OMAHA, Neb. — College student and “good guy” with a gun James Watson was furious today after the latest in his series of romantic rejections, leading him to take a stand against women and their alleged desire to date “bad guys” with guns.
“I’m a nice guy who can make a woman laugh, and I also own multiple guns — so if they didn’t like someone, I could blow their frickin’ head off. But somehow, women refuse to have sex with me, and that’s wrong,” said Watson while taking a break from a marathon 4Chan session. “That Aurora guy had chicks worshipping him after that whole thing, and yet I’m treated like some sort of sick freak… even though I have guns way more powerful than his.”

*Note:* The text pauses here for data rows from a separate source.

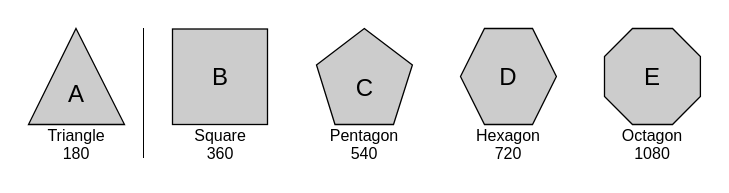
<!DOCTYPE html>
<html lang="en">
<head>
<meta charset="utf-8">
<title>Polygons and their angle sums</title>
<style>
:root {
  --paper: #ffffff;
  --ink: #000000;
  --fill: #cccccc;
}
* { box-sizing: border-box; }
body { margin: 0; overflow: hidden; background: var(--paper); }
.polygons {
  position: relative;
  display: flex;
  gap: 48px;
  width: 729px;
  height: 193px;
  padding: 28px 28px 0;
  overflow: hidden;
  color: var(--ink);
  font-family: "Liberation Sans", Arial, sans-serif;
}
.polygon { flex: none; width: 96px; margin: 0; text-align: center; }
.shape { display: block; width: 96px; height: 96px; overflow: visible; }
.outline { fill: var(--fill); stroke: var(--ink); stroke-width: 1.3; }
.letter { fill: var(--ink); font-size: 24px; text-anchor: middle; }
.caption { margin-top: 3px; font-size: 16px; line-height: 18px; }
.caption span { display: block; }
.divider {
  position: absolute;
  left: 143px;
  top: 28px;
  width: 1.3px;
  height: 130px;
  background: var(--ink);
}
</style>
</head>
<body>
<main class="polygons">
  <figure class="polygon">
    <svg class="shape" viewBox="0 0 96 96">
      <polygon class="outline" points="48,0.5 96.5,96.5 0.5,96.5"/>
      <text class="letter" x="48" y="73.5">A</text>
    </svg>
    <figcaption class="caption"><span>Triangle</span><span>180</span></figcaption>
  </figure>
  <div class="divider"></div>
  <figure class="polygon">
    <svg class="shape" viewBox="0 0 96 96">
      <rect class="outline" x="0.5" y="1" width="95" height="95.5"/>
      <text class="letter" x="48" y="57">B</text>
    </svg>
    <figcaption class="caption"><span>Square</span><span>360</span></figcaption>
  </figure>
  <figure class="polygon">
    <svg class="shape" viewBox="0 0 96 96">
      <polygon class="outline" points="48.3,0.5 96.4,37 77.5,96.5 19,96.5 0.5,37"/>
      <text class="letter" x="48.4" y="68">C</text>
    </svg>
    <figcaption class="caption"><span>Pentagon</span><span>540</span></figcaption>
  </figure>
  <figure class="polygon">
    <svg class="shape" viewBox="0 0 96 96">
      <polygon class="outline" points="24.5,0.5 72.5,0.5 96.4,48.5 72.5,96.5 24.5,96.5 0.5,48.5"/>
      <text class="letter" x="48" y="57">D</text>
    </svg>
    <figcaption class="caption"><span>Hexagon</span><span>720</span></figcaption>
  </figure>
  <figure class="polygon">
    <svg class="shape" viewBox="0 0 96 96">
      <polygon class="outline" points="28.5,0.5 68.5,0.5 96.4,28.5 96.4,68.5 68.5,96.5 28.5,96.5 0.5,68.5 0.5,28.5"/>
      <text class="letter" x="48" y="57">E</text>
    </svg>
    <figcaption class="caption"><span>Octagon</span><span>1080</span></figcaption>
  </figure>
</main>
</body>
</html>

“Maybe I just have to do something drastic in a department store during the holidays. I bet they’d want me then,” he added.
While Watson only recently publicized his complaints, he has a history of trouble with women, according to longtime friend Jack Keller.
“As long as I’ve known James, he’s made women uncomfortable,” Keller said. “In high school, he was nice to girls: complimented them, called them ‘m’lady,’ asked them before going in for a hug. Harmless, I guess. Then he got angry, like he felt girls wronged him, which made me a little concerned. But when his step dad bought him a gun after he got really into infamous mass shooters, I was relieved — he successfully channeled his anger against women into the desire to shoot mentally ill gun owners, and that’s super admirable.”
Fellow students, however, have criticized Watson’s behavior. Senior Ashley Thompson struggles to see why anyone would want Watson over a “hot, bangable, damaged bad boy” with a gun.
“He comes to lecture everyday in bootcut jeans with a small, embarrassing gun on his hip. It’s laughable,” Thompson said. “Sorry, loser. I want a rebel with a big gun and a bump stock — baddies like Stephen Paddock and David Long. Yum, yum.”
While Watson’s position has resonated with campus gun owners who also feel that women owe them attention, some believe these young men pose a serious threat.
“No, please — don’t entertain them, don’t enable this. It needs to stop immediately,” said psychology professor Audrey Carter. “They’re mobilizing. A militia of romantically scorned, unstable gun owners is dangerous. And now they think women crave mass shooters? This is really, really bad. A lot of people will die.”
The “Good Guys With Guns And Now a Plan” cohort will hold its first student club meeting this Thursday at 7 p.m. in Tenor Hall, room 217.